[Recorded data]
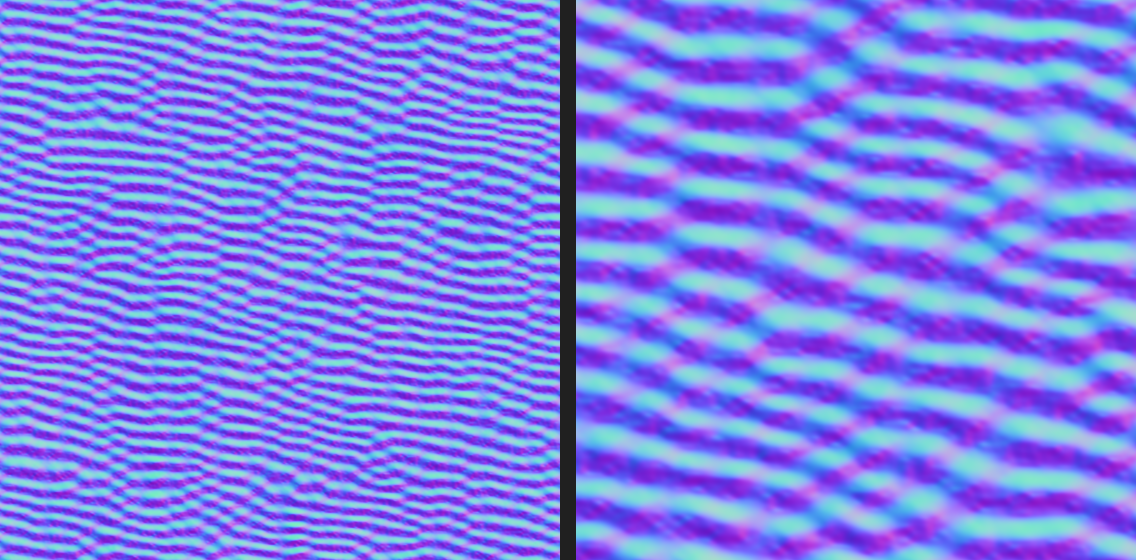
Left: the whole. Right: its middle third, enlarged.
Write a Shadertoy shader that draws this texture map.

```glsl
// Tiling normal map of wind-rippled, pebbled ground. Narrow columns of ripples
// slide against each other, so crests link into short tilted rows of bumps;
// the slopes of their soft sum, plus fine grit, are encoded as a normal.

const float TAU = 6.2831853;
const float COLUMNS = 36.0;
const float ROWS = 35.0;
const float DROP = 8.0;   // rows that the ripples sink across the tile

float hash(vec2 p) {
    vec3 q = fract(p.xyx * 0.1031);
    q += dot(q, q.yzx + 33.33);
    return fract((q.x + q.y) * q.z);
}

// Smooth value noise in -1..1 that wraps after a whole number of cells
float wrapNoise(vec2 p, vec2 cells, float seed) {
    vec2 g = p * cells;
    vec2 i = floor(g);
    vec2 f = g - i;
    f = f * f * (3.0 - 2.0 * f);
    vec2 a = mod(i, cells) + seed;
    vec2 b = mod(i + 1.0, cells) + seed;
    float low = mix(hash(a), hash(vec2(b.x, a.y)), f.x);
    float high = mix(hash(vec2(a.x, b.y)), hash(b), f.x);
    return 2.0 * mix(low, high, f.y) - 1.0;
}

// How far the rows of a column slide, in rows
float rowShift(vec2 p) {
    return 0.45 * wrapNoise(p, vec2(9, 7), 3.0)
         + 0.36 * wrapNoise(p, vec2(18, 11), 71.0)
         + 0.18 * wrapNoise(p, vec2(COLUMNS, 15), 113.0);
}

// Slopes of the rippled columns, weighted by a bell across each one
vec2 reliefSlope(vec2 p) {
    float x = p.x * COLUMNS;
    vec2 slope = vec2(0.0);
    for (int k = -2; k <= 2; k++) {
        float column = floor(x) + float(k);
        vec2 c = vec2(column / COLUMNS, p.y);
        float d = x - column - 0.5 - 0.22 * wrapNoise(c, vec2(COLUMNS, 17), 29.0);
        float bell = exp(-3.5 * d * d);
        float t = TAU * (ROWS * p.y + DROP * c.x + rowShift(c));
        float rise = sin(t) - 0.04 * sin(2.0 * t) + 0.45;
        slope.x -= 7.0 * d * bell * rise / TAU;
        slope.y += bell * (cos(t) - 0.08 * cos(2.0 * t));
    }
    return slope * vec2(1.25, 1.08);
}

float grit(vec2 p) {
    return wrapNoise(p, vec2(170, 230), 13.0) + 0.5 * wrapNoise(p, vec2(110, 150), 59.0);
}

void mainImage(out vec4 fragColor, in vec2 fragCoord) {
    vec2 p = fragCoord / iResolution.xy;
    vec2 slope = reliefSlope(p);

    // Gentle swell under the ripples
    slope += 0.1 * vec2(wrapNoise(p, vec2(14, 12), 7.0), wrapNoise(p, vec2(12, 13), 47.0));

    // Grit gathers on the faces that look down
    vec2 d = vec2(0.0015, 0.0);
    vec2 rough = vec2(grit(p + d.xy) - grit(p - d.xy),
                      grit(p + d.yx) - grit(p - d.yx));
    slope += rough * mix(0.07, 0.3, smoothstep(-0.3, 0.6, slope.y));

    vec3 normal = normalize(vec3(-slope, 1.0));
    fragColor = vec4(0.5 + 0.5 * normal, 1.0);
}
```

==

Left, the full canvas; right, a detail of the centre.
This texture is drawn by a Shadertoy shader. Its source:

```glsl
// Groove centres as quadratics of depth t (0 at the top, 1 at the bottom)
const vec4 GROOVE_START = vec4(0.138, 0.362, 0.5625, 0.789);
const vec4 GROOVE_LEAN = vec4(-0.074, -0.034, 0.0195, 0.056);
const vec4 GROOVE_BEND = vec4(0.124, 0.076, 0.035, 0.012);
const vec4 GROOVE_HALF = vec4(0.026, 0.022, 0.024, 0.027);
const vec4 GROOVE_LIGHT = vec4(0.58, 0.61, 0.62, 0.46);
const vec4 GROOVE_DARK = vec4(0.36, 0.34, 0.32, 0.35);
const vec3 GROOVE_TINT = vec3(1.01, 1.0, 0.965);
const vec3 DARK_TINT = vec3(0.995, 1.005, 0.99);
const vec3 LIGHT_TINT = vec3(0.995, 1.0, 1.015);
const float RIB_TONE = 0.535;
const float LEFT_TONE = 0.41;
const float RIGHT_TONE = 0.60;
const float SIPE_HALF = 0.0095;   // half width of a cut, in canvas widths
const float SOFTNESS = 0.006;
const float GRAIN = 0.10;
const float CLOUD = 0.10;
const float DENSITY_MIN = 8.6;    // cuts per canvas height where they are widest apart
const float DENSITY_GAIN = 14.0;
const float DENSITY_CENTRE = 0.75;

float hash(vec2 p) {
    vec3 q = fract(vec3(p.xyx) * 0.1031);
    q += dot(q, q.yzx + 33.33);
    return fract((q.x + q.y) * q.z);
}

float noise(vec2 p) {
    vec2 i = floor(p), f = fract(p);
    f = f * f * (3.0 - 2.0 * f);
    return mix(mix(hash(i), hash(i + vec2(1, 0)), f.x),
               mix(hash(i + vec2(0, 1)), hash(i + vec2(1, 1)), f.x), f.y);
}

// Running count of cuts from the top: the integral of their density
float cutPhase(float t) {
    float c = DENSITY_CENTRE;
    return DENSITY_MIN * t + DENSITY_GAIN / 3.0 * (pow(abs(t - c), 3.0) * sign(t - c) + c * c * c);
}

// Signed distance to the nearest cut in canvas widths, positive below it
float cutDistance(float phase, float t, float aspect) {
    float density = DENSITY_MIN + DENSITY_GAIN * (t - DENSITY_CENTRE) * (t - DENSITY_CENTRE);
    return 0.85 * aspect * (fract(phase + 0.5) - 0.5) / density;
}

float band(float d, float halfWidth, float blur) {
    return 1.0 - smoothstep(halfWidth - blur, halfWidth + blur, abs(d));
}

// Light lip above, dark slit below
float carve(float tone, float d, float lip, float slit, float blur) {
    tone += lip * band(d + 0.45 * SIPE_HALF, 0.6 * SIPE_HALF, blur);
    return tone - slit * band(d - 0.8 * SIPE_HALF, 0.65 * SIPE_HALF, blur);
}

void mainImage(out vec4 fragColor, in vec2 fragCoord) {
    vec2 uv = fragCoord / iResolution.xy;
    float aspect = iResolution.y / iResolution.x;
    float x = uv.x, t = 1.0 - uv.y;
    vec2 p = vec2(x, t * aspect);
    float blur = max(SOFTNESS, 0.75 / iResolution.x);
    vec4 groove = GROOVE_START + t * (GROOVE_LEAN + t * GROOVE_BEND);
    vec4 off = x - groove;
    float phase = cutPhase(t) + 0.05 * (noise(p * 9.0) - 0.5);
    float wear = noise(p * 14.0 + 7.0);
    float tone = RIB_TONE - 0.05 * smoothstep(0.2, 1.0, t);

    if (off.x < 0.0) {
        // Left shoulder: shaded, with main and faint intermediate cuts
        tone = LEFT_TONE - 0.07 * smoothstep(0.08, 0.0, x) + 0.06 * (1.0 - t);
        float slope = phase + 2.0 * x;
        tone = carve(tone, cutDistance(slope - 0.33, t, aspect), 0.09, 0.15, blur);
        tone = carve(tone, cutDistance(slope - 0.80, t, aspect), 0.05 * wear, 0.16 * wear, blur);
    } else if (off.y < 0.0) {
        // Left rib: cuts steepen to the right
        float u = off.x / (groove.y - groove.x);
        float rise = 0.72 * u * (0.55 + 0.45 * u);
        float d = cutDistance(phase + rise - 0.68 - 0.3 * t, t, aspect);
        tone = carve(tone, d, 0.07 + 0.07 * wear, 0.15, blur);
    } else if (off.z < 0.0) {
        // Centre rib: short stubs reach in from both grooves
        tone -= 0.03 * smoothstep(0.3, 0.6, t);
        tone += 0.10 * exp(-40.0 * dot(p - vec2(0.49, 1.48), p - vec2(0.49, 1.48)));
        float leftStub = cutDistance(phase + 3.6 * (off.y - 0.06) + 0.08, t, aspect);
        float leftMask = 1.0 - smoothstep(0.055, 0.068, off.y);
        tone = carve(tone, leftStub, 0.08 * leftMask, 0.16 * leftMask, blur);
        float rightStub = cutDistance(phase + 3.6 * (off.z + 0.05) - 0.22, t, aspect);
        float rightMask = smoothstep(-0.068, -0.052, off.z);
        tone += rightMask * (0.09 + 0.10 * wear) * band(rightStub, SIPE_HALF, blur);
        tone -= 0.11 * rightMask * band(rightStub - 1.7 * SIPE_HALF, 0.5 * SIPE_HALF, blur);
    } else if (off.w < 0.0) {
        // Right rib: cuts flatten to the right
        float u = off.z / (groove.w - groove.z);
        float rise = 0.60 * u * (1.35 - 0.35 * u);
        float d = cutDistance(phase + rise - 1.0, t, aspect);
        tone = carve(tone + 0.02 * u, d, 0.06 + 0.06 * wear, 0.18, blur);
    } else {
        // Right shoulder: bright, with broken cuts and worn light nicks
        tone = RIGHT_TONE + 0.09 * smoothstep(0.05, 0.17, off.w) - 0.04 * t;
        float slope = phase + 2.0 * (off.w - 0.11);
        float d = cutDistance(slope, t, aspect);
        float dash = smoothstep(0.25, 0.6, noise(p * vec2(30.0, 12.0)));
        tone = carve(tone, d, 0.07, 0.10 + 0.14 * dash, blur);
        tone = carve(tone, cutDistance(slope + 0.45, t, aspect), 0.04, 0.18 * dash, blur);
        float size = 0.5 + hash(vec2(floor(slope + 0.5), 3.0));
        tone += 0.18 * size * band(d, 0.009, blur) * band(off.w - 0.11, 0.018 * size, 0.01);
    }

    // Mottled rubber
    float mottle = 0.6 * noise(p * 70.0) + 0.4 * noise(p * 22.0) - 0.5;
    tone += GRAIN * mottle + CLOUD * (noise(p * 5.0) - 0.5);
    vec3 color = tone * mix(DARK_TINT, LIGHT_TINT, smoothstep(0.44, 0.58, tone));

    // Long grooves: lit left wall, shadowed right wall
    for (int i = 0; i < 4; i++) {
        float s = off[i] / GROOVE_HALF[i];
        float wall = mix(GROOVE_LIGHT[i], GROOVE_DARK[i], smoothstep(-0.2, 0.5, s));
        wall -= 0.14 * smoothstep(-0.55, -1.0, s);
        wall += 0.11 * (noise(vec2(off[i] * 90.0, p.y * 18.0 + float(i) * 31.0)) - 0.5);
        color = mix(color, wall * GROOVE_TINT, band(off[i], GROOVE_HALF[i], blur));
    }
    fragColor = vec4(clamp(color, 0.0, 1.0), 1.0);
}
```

Task instructions — Your task is to collect every line above that contains the word "their".

Exercise response —
// the slopes of their soft sum, plus fine grit, are encoded as a normal.
// Running count of cuts from the top: the integral of their density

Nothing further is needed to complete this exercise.